Qatar’s architecture incorporates geometric shapes, traditional designs and the country’s landscape. The National Museum of Qatar, for example, looks like hundreds of interlocking discs fitting together to form a desert rose, a natural mineral structure formed in wet sand. It was designed by architect Jean Nouvel who was inspired by the environment from which his creation emerges.
Other world-renowned architects have also designed iconic landmarks in the country, like the Museum of Islamic Art by the late I.M. Pei and the National Library of Qatar by Rem Koolhaas.
Professor of architecture and urbanism at Hamad Bin Khalifa University, Ali Alraouf, says that resources have shifted towards building cultural facilities but still give architects the freedom to create.
Learning through architecture
Education City in Doha, a 12 square kilometre campus housing multiple educational and research institutes, is not just a place of learning. It is also celebrated for its architecture.
Senior Architect of Qatar Foundation Capital Projects Directorate, Nur Alah Abdelzayed Valdeolmillos, says, “All of the buildings inside the campus have principles and concepts respecting the environment and taking from the culture.” Geometric patterns decorate the buildings weaving traditional Islamic architecture and culture across the campus. Qatar Foundation’s Ceremonial Court, one of the structures in education city, is an open-air space created by the award-winning Japanese artist Arata Isozaki.
Top Qatari architect
Qatari architect Ibrahim Al Jaidah has designed some of the most iconic buildings in Doha and internationally.
But his most recent project is Al Thumama Stadium for the upcoming FIFA World Cup Qatar 2022. He wanted to create something that reflects Qatar’s culture, so he based the stadium on the mens’ traditional headgear called the “ghafiya”.
Innovative stadium designs
The architectural design of the stadiums had to be smart, flexible and with high desert temperatures, eco-cooling technology was a must.
Ras Abu Aboud, is completely demountable, constructed with modified shipping containers.
Qatar’s futuristic city of Lusail will boast the tournament’s biggest venue featuring traditional lantern and bowl designs.

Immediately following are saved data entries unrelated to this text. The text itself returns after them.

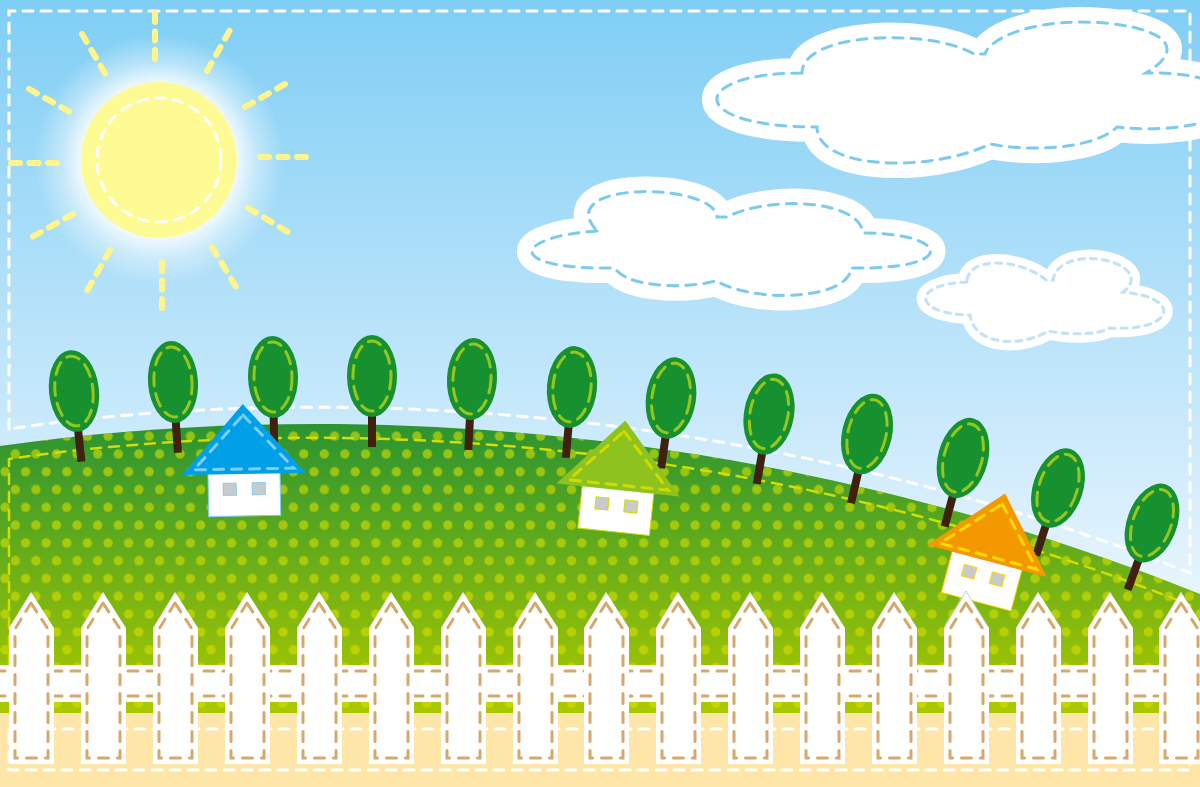
<!DOCTYPE html>
<html lang="en">
<head>
<meta charset="utf-8">
<title>Stitched countryside</title>
<style>
  :root {
    --sky-top: #7fcef5;
    --sky-low: #e9f5fe;
    --hill-top: #2b9431;
    --hill-low: #a9c800;
    --dot: #d6df00;
    --sun: #fffb94;
    --ray: #fff58a;
    --leaf: #17902f;
    --leaf-stitch: #95c61f;
    --trunk: #40210f;
    --sand: #fde6a8;
    --fence-stitch: #d6a86c;
    --cloud-stitch: #7ccbef;
    --cloud-stitch-pale: #bfe2f7;
    --window: #c9caca;
    --white: #fff;
  }
  html, body { margin: 0; overflow: hidden; }
  .scene { display: block; width: 1200px; height: 787px; }
  .stitch { fill: none; stroke-width: 3; stroke-linecap: round; stroke-dasharray: 10 8; }
  .white { stroke: var(--white); }
  .hill-stitch { stroke: #d3dd00; stroke-width: 2.5; }
  .rays { fill: none; stroke: var(--ray); stroke-width: 6; stroke-linecap: round; stroke-dasharray: 9 9.5; }
  .cloud { fill: var(--white); stroke: var(--white); stroke-width: 30; stroke-linejoin: round; }
  .cloud.small { stroke-width: 18; }
  .cloud-stitch { stroke: var(--cloud-stitch); }
  .cloud-stitch.pale { stroke: var(--cloud-stitch-pale); stroke-dasharray: 6 6; }
  .tree-stitch { stroke: var(--leaf-stitch); stroke-dasharray: 13 8; }
  .fence-stitch { stroke: var(--fence-stitch); stroke-dasharray: 10 9; }
  .roof-blue { fill: #00a0e9; stroke: #7ecef4; }
  .roof-green { fill: #8dc21f; stroke: #d0dc00; }
  .roof-orange { fill: #f49800; stroke: #ffd900; }
</style>
</head>
<body>
<svg class="scene" viewBox="0 0 1200 787" role="img" aria-label="Sunny hill with trees, three houses and a white picket fence, in a stitched style">
  <defs>
    <linearGradient id="sky" x1="0" y1="0" x2="0" y2="1">
      <stop offset="0" stop-color="var(--sky-top)"/>
      <stop offset="1" stop-color="var(--sky-low)"/>
    </linearGradient>
    <linearGradient id="grass" gradientUnits="userSpaceOnUse" x1="0" y1="425" x2="0" y2="700">
      <stop offset="0" stop-color="var(--hill-top)"/>
      <stop offset="1" stop-color="var(--hill-low)"/>
    </linearGradient>
    <radialGradient id="glow">
      <stop offset="0.6" stop-color="#fff" stop-opacity="0.9"/>
      <stop offset="0.78" stop-color="#fff" stop-opacity="0.4"/>
      <stop offset="1" stop-color="#fff" stop-opacity="0"/>
    </radialGradient>
    <pattern id="dots" width="20.6" height="35.6" patternUnits="userSpaceOnUse">
      <g fill="var(--dot)">
        <circle cx="5" cy="9" r="4.7"/>
        <circle cx="15.3" cy="26.8" r="4.7"/>
      </g>
    </pattern>
    <path id="hill-shape" d="M0 446C330 398 770 420 1200 594V713H0Z"/>

    <g id="tree">
      <rect x="-4" y="34" width="8" height="37" fill="var(--trunk)"/>
      <ellipse rx="25" ry="41" fill="var(--leaf)"/>
      <ellipse class="stitch tree-stitch" rx="19" ry="35"/>
    </g>

    <g id="walls">
      <rect x="-36" y="-2" width="72" height="44" fill="var(--white)"/>
      <rect x="-21" y="9" width="13" height="12" fill="var(--window)"/>
      <rect x="8" y="9" width="13" height="12" fill="var(--window)"/>
    </g>
    <polygon id="roof" points="0,-70 62,0 -62,0" stroke="none"/>
    <polygon id="roof-seam" class="stitch" points="0,-59 50,-5 -50,-5"/>

    <g id="picket">
      <polygon points="0,592 23,628 23,764 -22,764 -22,628" fill="var(--white)"/>
      <polyline class="stitch fence-stitch" points="0,603 -16,629 -16,758 17,758 17,629 0,603"/>
    </g>
    <g id="picket-row">
      <use href="#picket" x="31"/>
      <use href="#picket" x="103"/>
      <use href="#picket" x="175"/>
      <use href="#picket" x="247"/>
    </g>

    <path id="cloud-large" d="M802 73C688 73 684 127 817 127C817 170 930 173 990 144C1030 152 1095 149 1117 127C1150 131 1220 130 1230 102C1235 85 1200 73 1153 73H1146C1200 40 1140 22 1080 22C1030 22 990 38 985 54H974C930 28 802 32 802 73Z"/>
    <path id="cloud-middle" d="M597 231C510 237 505 270 615 268C625 286 680 290 716 281C760 305 850 298 851 268C960 270 950 233 863 233C860 200 770 195 727 217H717C715 182 550 180 597 231Z"/>
    <path id="cloud-small" d="M967 282C911 284 912 314 970 315C975 348 1025 346 1048 331C1075 336 1100 334 1110 328C1173 332 1185 298 1123 292C1160 263 1060 240 1053 280H1046C1020 258 967 256 967 282Z"/>
  </defs>

  <rect id="sky-area" width="1200" height="600" fill="url(#sky)"/>
  <path id="sky-seam" class="stitch white" d="M9 429V11H1190V573C765 405 330 381 9 429"/>

  <g id="sun">
    <circle cx="159" cy="160" r="125" fill="url(#glow)"/>
    <circle cx="159" cy="160" r="78" fill="var(--sun)"/>
    <circle class="stitch white" cx="159" cy="160" r="62"/>
    <path class="rays" d="M155 13V59M82 34L106 75M29 89L70 112M11 163H58M73 214L32 237M110 250L87 291M162 262V308M212 247L236 287M248 208L288 232M260 157H307M245 107L285 84M207 71L230 30"/>
  </g>

  <g id="clouds">
    <use href="#cloud-large" class="cloud"/>
    <use href="#cloud-large" class="stitch cloud-stitch"/>
    <use href="#cloud-middle" class="cloud"/>
    <use href="#cloud-middle" class="stitch cloud-stitch"/>
    <use href="#cloud-small" class="cloud small"/>
    <use href="#cloud-small" class="stitch cloud-stitch pale"/>
  </g>

  <g id="hill">
    <use href="#hill-shape" fill="url(#grass)"/>
    <use href="#hill-shape" fill="url(#dots)" opacity="0.6"/>
    <path class="stitch hill-stitch" d="M9 700V459C330 412 765 436 1190 605V700"/>
  </g>

  <g id="trees">
    <use href="#tree" transform="translate(74 391) rotate(-6)"/>
    <use href="#tree" transform="translate(173 382) rotate(-4)"/>
    <use href="#tree" transform="translate(273 377) rotate(-1)"/>
    <use href="#tree" transform="translate(372 376)"/>
    <use href="#tree" transform="translate(472 379) rotate(3)"/>
    <use href="#tree" transform="translate(572 387) rotate(5)"/>
    <use href="#tree" transform="translate(671 398) rotate(8)"/>
    <use href="#tree" transform="translate(769 414) rotate(10)"/>
    <use href="#tree" transform="translate(867 434) rotate(13)"/>
    <use href="#tree" transform="translate(963 458) rotate(15)"/>
    <use href="#tree" transform="translate(1058 488) rotate(18)"/>
    <use href="#tree" transform="translate(1152 523) rotate(20)"/>
  </g>

  <g id="houses">
    <g class="roof-blue" transform="translate(244 474) rotate(-1)">
      <use href="#walls"/><use href="#roof"/><use href="#roof-seam"/>
    </g>
    <g class="roof-green" transform="translate(618 490) rotate(6)">
      <use href="#walls"/><use href="#roof"/><use href="#roof-seam"/>
    </g>
    <g class="roof-orange" transform="translate(987 561) rotate(15)">
      <use href="#walls"/><use href="#roof"/><use href="#roof-seam"/>
    </g>
  </g>

  <g id="path">
    <rect y="713" width="1200" height="74" fill="var(--sand)"/>
    <rect class="stitch white" x="9" y="729" width="1181" height="41"/>
  </g>

  <g id="fence">
    <rect y="665" width="1200" height="37" fill="var(--white)"/>
    <path class="stitch fence-stitch" d="M-5 671H1200M-5 696H1200"/>
    <use href="#picket-row"/>
    <use href="#picket-row" x="288"/>
    <use href="#picket-row" x="575"/>
    <use href="#picket-row" x="863"/>
    <use href="#picket" x="1181"/>
    <polyline points="945,625 966,591 987,625" fill="none" stroke="var(--window)"/>
  </g>
</svg>
</body>
</html>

Al Bayt stadium resembles a traditional Arab tent, and Al Janoub stadium, inspired by the sails of a traditional dhow boat with its aerodynamic shape, was designed by the late Zaha Hadid.
Yet others have been refurbished or incorporated recycled materials.
Msheireb is the world’s first sustainable downtown regeneration project, a modern adaptation of Doha’s old commercial district. It’s made up of more than 100 buildings – museums, hotels, malls, restaurants, theatres and Doha Design District.
There are more than 5000 solar panels on roofs, specialised cooling technology, and a battery-operated tram runs daily. The streets are designed to shade pedestrians from the sun.
Msheireb’s Shaikha Al Sulaiti believes the city, and its design district will position the country as a creative hub for the region, “Every element of the city has been designed. I’ve been working on this project for over a decade and still when I walk down the streets I always find a new detail to admire.”
Details that set Msheireb apart and, in the process, contribute to the country’s architectural language.